──────── Input

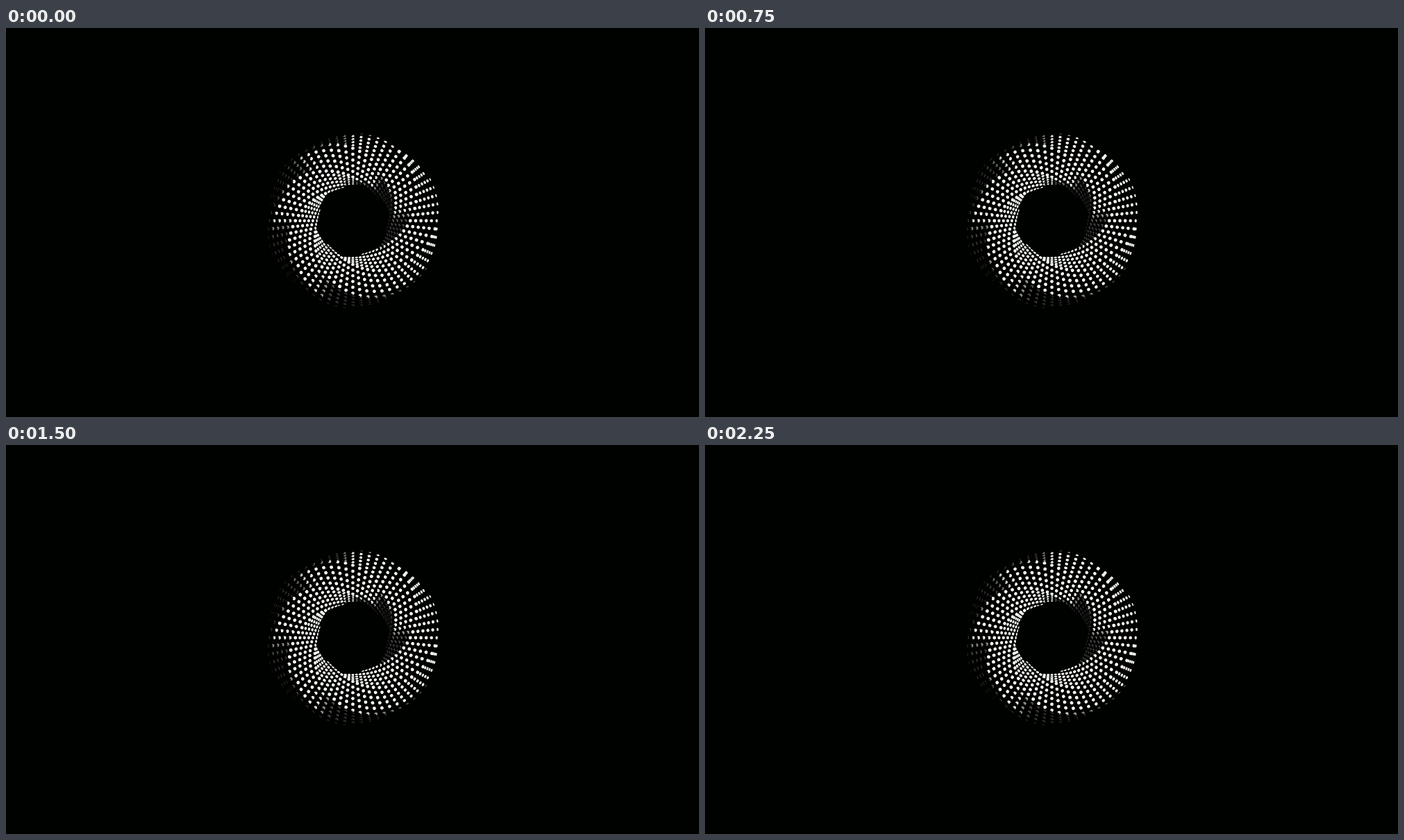
Write an HTML page with a canvas that moves like this. It is 998 by 561 pixels and loops after 2.28 s.

```html
<!DOCTYPE html>
<html lang="en">
<head>
<meta charset="utf-8">
<title>Twisting ring</title>
<style>
html, body { margin: 0; width: 100%; height: 100%; overflow: hidden; background: #000200; }
canvas { display: block; }
</style>
</head>
<body>
<canvas id="stage" width="998" height="561"></canvas>
<script>
const ctx = document.getElementById('stage').getContext('2d');
const TAU = Math.PI * 2;
const LOOP = 2280, STEP = 30, TURN = 2250;
const BACK = '#000200';
const CENTER = { x: 499.5, y: 278 };
const RING = 87, TUBE = 36.5, CAMERA = 320;
const SECTIONS = 64, SIDES = 6, PER_SIDE = 5;
const TWIST_START = -9 * Math.PI / 180;
const DOT = 2.15;
const LAMP = [130, -50, 105];

const dot3 = (a, b) => a[0] * b[0] + a[1] * b[1] + a[2] * b[2];
const unit = v => v.map(c => c / Math.hypot(...v));
const toward = (from, to) => unit(to.map((c, i) => c - from[i]));
const clamp = (v, lo, hi) => Math.min(hi, Math.max(lo, v));

// Points along the hexagonal outline, with the direction each one faces
const outline = [];
for (let side = 0; side < SIDES; side++) {
  const a = side * TAU / SIDES, b = a + TAU / SIDES;
  for (let j = 0; j < PER_SIDE; j++) {
    const k = j / PER_SIDE;
    const x = Math.cos(a) * (1 - k) + Math.cos(b) * k;
    const y = Math.sin(a) * (1 - k) + Math.sin(b) * k;
    outline.push({
      radius: TUBE * Math.hypot(x, y),
      angle: Math.atan2(y, x),
      facing: j ? (a + b) / 2 : a
    });
  }
}

function drawDot(x, y, scale, normal, facing, ray) {
  const light = dot3(normal, ray);
  const level = clamp(0.3 + 4 * light, 0.3 * clamp(1 + light * 1.2, 0, 1), 1);
  const size = DOT * scale;
  const flat = size * clamp(0.3 + 0.75 * facing, 0.38, 1);
  const tilt = Math.atan2(normal[1], normal[0]);
  ctx.fillStyle = `rgba(248,252,244,${level})`;
  ctx.beginPath();
  ctx.ellipse(x, y, flat, size, tilt, 0, TAU);
  ctx.fill();
  // The unlit part leaves a crescent where light only grazes the surface
  const shade = clamp(0.6 - light * 2, 0, 0.9);
  if (shade > 0.05) {
    const shift = size * (1.7 - 1.2 * shade);
    const aim = Math.atan2(ray[1], ray[0]);
    ctx.fillStyle = BACK;
    ctx.beginPath();
    ctx.ellipse(x - Math.cos(aim) * shift, y - Math.sin(aim) * shift, flat, size, tilt, 0, TAU);
    ctx.fill();
  }
}

function draw(time) {
  const spin = time / TURN * TAU;
  ctx.fillStyle = BACK;
  ctx.fillRect(0, 0, 998, 561);
  for (let s = 0; s < SECTIONS; s++) {
    const around = s / SECTIONS * TAU;
    const cos = Math.cos(around), sin = Math.sin(around);
    const twist = around - spin + TWIST_START;
    for (const p of outline) {
      const angle = p.angle + twist, face = p.facing + twist;
      const reach = RING + p.radius * Math.cos(angle);
      const pos = [reach * cos, reach * sin, p.radius * Math.sin(angle)];
      const normal = [Math.cos(face) * cos, Math.cos(face) * sin, Math.sin(face)];
      const facing = dot3(normal, toward(pos, [0, 0, CAMERA]));
      if (facing <= 0) continue;
      const scale = CAMERA / (CAMERA - pos[2]);
      drawDot(CENTER.x + pos[0] * scale, CENTER.y + pos[1] * scale,
        scale, normal, facing, toward(pos, LAMP));
    }
  }
}

function frame() {
  draw(Math.floor(performance.now() % LOOP / STEP) * STEP);
  requestAnimationFrame(frame);
}
frame();
</script>
</body>
</html>
```
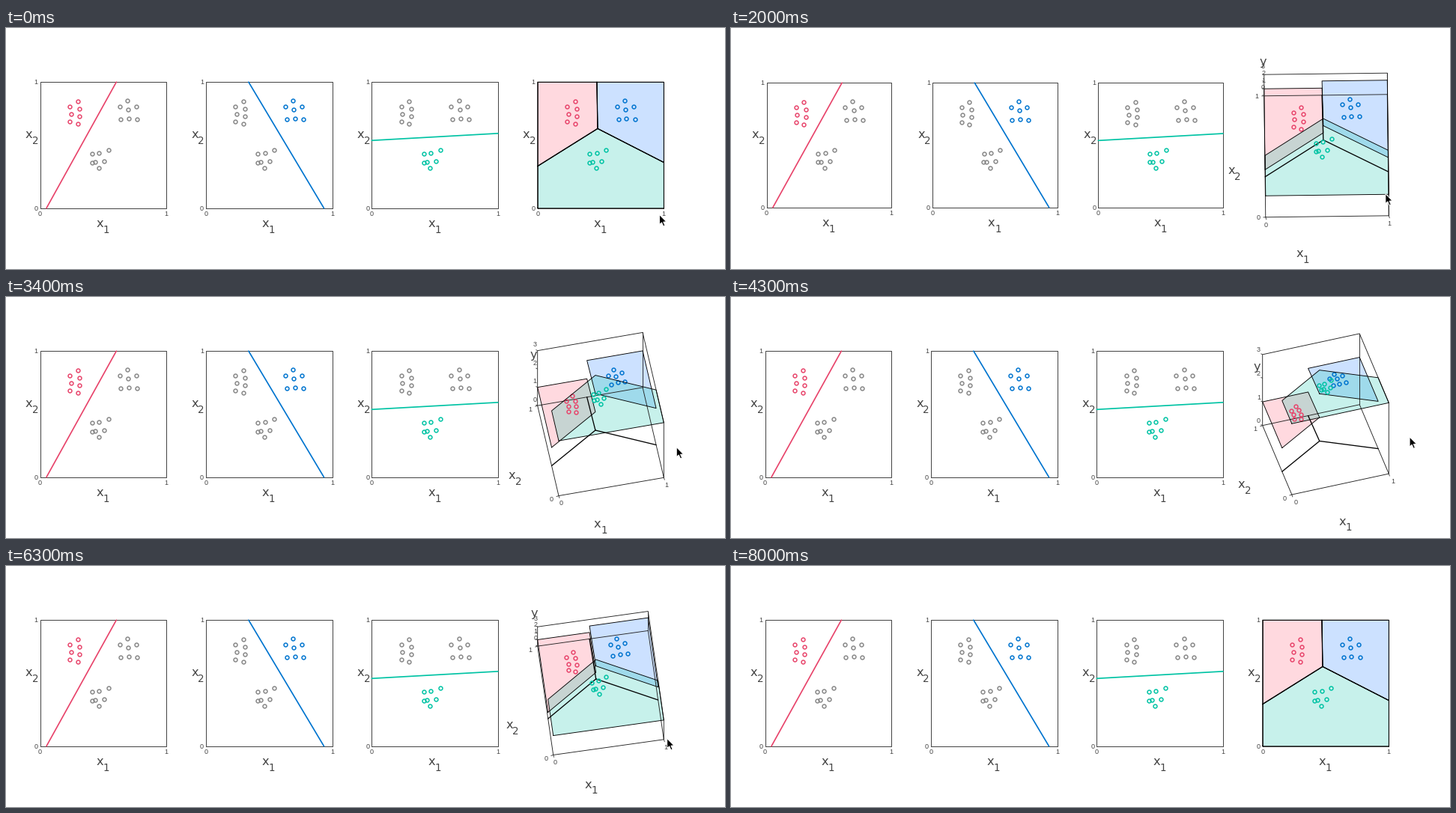
A matplotlib script that plays this animation: 960 px wide and 322 px high, repeating every 8.1 s.

```python
import numpy as np
import matplotlib.pyplot as plt
from matplotlib.animation import FuncAnimation

W, H, DPI = 960, 322, 100
FRAMES, STEP = 81, 100
PX = 72 / DPI
FULL, MID_Y = 168.6, 156
RIGHTS = [213.6 + 221.4 * k for k in range(4)]
GREY, FRAME = "#888888", "#444444"
INK = ["#e8446b", "#0074cf", "#00c3a4"]
FILL = [(1, .255, .39, .2), (0, .41, 1, .2), (0, .765, .65, .22)]

# Class boundaries: one line per flat panel, three regions meeting at HUB
SPLITS = [((.05, 0), (.604, 1)), ((.338, 1), (.935, 0)), ((0, .537), (1, .593))]
HUB, LEFT, EAST, NORTH = (.476, .631), (0, .333), (1, .363), (.47, 1)
REGIONS = [
    [LEFT, HUB, NORTH, (0, 1)],
    [HUB, EAST, (1, 1), NORTH],
    [(0, 0), (1, 0), EAST, HUB, LEFT],
]
BOX = [
    [(0, 0, 0), (1, 0, 0), (1, 1, 0), (0, 1, 0), (0, 0, 0)],
    [(0, 1, 0), (0, 1, 3), (1, 1, 3), (1, 0, 3), (1, 0, 0)],
    [(1, 1, 0), (1, 1, 3)],
]

# Poses of the dragged view: time, azimuth, elevation
POSES = [(1700, 0, 90), (2000, .7, 80), (2600, 5.2, 74.7), (4100, 16.8, 45.5),
         (5200, 16.8, 45.5), (5600, 16.3, 55.4), (6300, 8.1, 80), (7300, 0, 90)]
POINTER_END = 7300
ARROW = np.array([(0, 0), (0, 13), (3, 10.3), (5.2, 15.3), (7.3, 14.4), (5.2, 9.6), (9.2, 9.4)])

fig = plt.figure(figsize=(W / DPI, H / DPI), dpi=DPI, facecolor="white")
ax = fig.add_axes([0, 0, 1, 1])


def make_clusters():
    """A zigzag, three staggered columns and two rows over a single point."""
    zigzag = [(38 + 6 * (-1) ** i + 3 * np.sin(np.pi * i / 6) + 6, 26 - 5 * i - 2 * (i % 2))
              for i in range(7)]
    columns = [(117.5 + 11 * c - .1 * y, y) for c in (-1, 0, 1)
               for y in np.linspace(12 - 8 * abs(c), -12 - abs(c), 3 - abs(c))]
    u = np.array([0, .5, 1])
    rows = [*zip(69.4 + 22 * u ** 1.2, 72.3 + 5.5 * u ** 2),
            *zip(69.2 + 16 * u ** 2, 61.2 + 1.4 * u), (78, 53.4)]
    bases = (0, 116.4), (0, 131.4), (0, 0)
    return [(np.array(pts) + base) / FULL for pts, base in zip((zigzag, columns, rows), bases)]


CLUSTERS = make_clusters()


def ramp(t, start, end):
    return np.clip((t - start) / (end - start), 0, 1)


def view(t):
    times, azim, elev = zip(*POSES)
    return np.interp(t, times, azim), np.interp(t, times, elev)


def plot_size(t):
    """The plots shrink a little while the axis names find their place."""
    return FULL - sum(4 * np.sin(np.pi * ramp(t, start, end))
                      for start, end in ((1750, 3200), (6400, 7400)))


def pointer(t):
    """The view follows the pointer, which lets go once and grabs again."""
    azim, elev = view(t)
    regrab = ramp(t, 4300, 5200)
    approach = 18 * (1 - ramp(t, 900, 1700))
    return 872 + 2 * azim - 6 * regrab, 141 + elev + 9 * regrab + approach


def line(pts, color, width):
    pts = np.asarray(pts)
    ax.plot(pts[:, 0], pts[:, 1], color=color, lw=width * PX, solid_capstyle="round")


def rings(pts, color):
    ax.plot(pts[:, 0], pts[:, 1], "o", ms=4.9 * PX, mfc="none", mec=color, mew=1.5 * PX)


def text(x, y, s, size, rise, font="DejaVu Sans"):
    ax.text(x, y + rise * size, s, fontsize=size * PX, family=font, color=FRAME,
            ha="center", va="baseline")


def tick(x, y, s):
    text(x, y, s, 9, .36, "Liberation Sans")


def axis_name(x, y, index):
    text(x, y, "x", 16.2, .25)
    text(x + 8.6, y + 7, index, 13.5, .36)


def flat_panel(k, size):
    x0, y0 = RIGHTS[k] - size, MID_Y + size / 2

    def place(pts):
        return np.array([x0, y0]) + np.asarray(pts) * [size, -size]

    line(place([(0, 0), (1, 0), (1, 1), (0, 1), (0, 0)]), FRAME, 1)
    for j, cluster in enumerate(CLUSTERS):
        rings(place(cluster), INK[k] if j == k else GREY)
    line(place(SPLITS[k]), INK[k], 1.7)
    for v in (0, 1):
        tick(x0 + v * size, y0 + 6.5, str(v))
        tick(x0 - 5.5, y0 - v * size - .5, str(v))
    axis_name(x0 + size / 2 - 4.5, y0 + 21.5, "1")
    axis_name(x0 - 15, MID_Y - 13.5, "2")


def projector(azim, elev, size):
    """Orthographic view of a cube, fitted to the plot width and centred."""
    a, e = np.radians([azim, elev])
    s = size / (np.cos(a) + np.sin(a))
    axes = s * np.array([
        (np.cos(a), -np.sin(a) * np.sin(e)),
        (-np.sin(a), -np.cos(a) * np.sin(e)),
        (0, -np.cos(e) / 3)])
    centre = np.array([RIGHTS[3] - size / 2, MID_Y])

    def project(pts):
        return centre + (np.asarray(pts, float) - [.5, .5, 1.5]) @ axes

    return project


def lift(pts, z):
    return [(x, y, z) for x, y in pts]


def solid_panel(azim, elev, size):
    project = projector(azim, elev, size)
    depth = ramp(elev, 90, 82)
    tilt = ramp(azim, 0, 5)

    for path in BOX:
        line(project(path), "#222222", .9)
    for end in (LEFT, EAST, NORTH):
        line(project(lift([HUB, end], 0)), "black", 1.3)
    for k, region in enumerate(REGIONS):
        face = project(lift(region, k + 1))
        ax.fill(face[:, 0], face[:, 1], color=FILL[k], lw=0)
        line(np.vstack([face, face[:1]]), "black", .9)
        rings(project(lift(CLUSTERS[k], k + 1)), INK[k])

    for v in (0, 1):
        x, y = project((v, 0, 0))
        tick(x + .3 * azim, y + 6.5 + 3 * depth, str(v))
        line([(x, y), (x + depth, y + 3 * depth)], FRAME, .9)
        x, y = project((0, v, 0))
        tick(x - 5.5 - 4.5 * depth, y - .5 + 5 * tilt, str(v))
        line([(x, y), (x - 3 * depth, y + depth * tilt)], FRAME, .9)

    x, y = project((.5, 0, 0))
    axis_name(x - 4.5 + depth * (.14 * azim ** 2 - 32), y + 21.5 + 29 * depth, "1")
    x, y = project((0, .5, 0))
    axis_name(x - 15 - depth * (29 + 4 * tilt), y - 13.5 + depth * (30 + 17 * tilt), "2")

    if depth > .6:
        for v in range(4):
            x, y = project((0, 1, v))
            tick(x - 1 - .25 * azim, y - 6.7 - .14 * (elev - 45), str(v))
            line([(x, y), (x - 2, y - 1)], FRAME, .9)
        x, y = project((0, 1, 1.5))
        text(x - 1 - .4 * azim, y - 29, "y", 16.2, .17)


def draw(i):
    t = i * STEP
    ax.clear()
    ax.set(xlim=(-.5, W - .5), ylim=(H - .5, -.5))
    ax.axis("off")
    size = plot_size(t)
    for k in range(3):
        flat_panel(k, size)
    solid_panel(*view(t), size)
    if t <= POINTER_END:
        tip = ARROW + pointer(t)
        ax.fill(tip[:, 0], tip[:, 1], fc="black", ec="white", lw=.9 * PX, zorder=5)
    return []


anim = FuncAnimation(fig, draw, frames=FRAMES, init_func=lambda: [], interval=STEP,
                     repeat=True, repeat_delay=0)
plt.show()
```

────────────────

What lines in the data include the string "tilt"? Copy each one.

  const tilt = Math.atan2(normal[1], normal[0]);
  ctx.ellipse(x, y, flat, size, tilt, 0, TAU);
    ctx.ellipse(x - Math.cos(aim) * shift, y - Math.sin(aim) * shift, flat, size, tilt, 0, TAU);
    tilt = ramp(azim, 0, 5)
        tick(x - 5.5 - 4.5 * depth, y - .5 + 5 * tilt, str(v))
        line([(x, y), (x - 3 * depth, y + depth * tilt)], FRAME, .9)
    axis_name(x - 15 - depth * (29 + 4 * tilt), y - 13.5 + depth * (30 + 17 * tilt), "2")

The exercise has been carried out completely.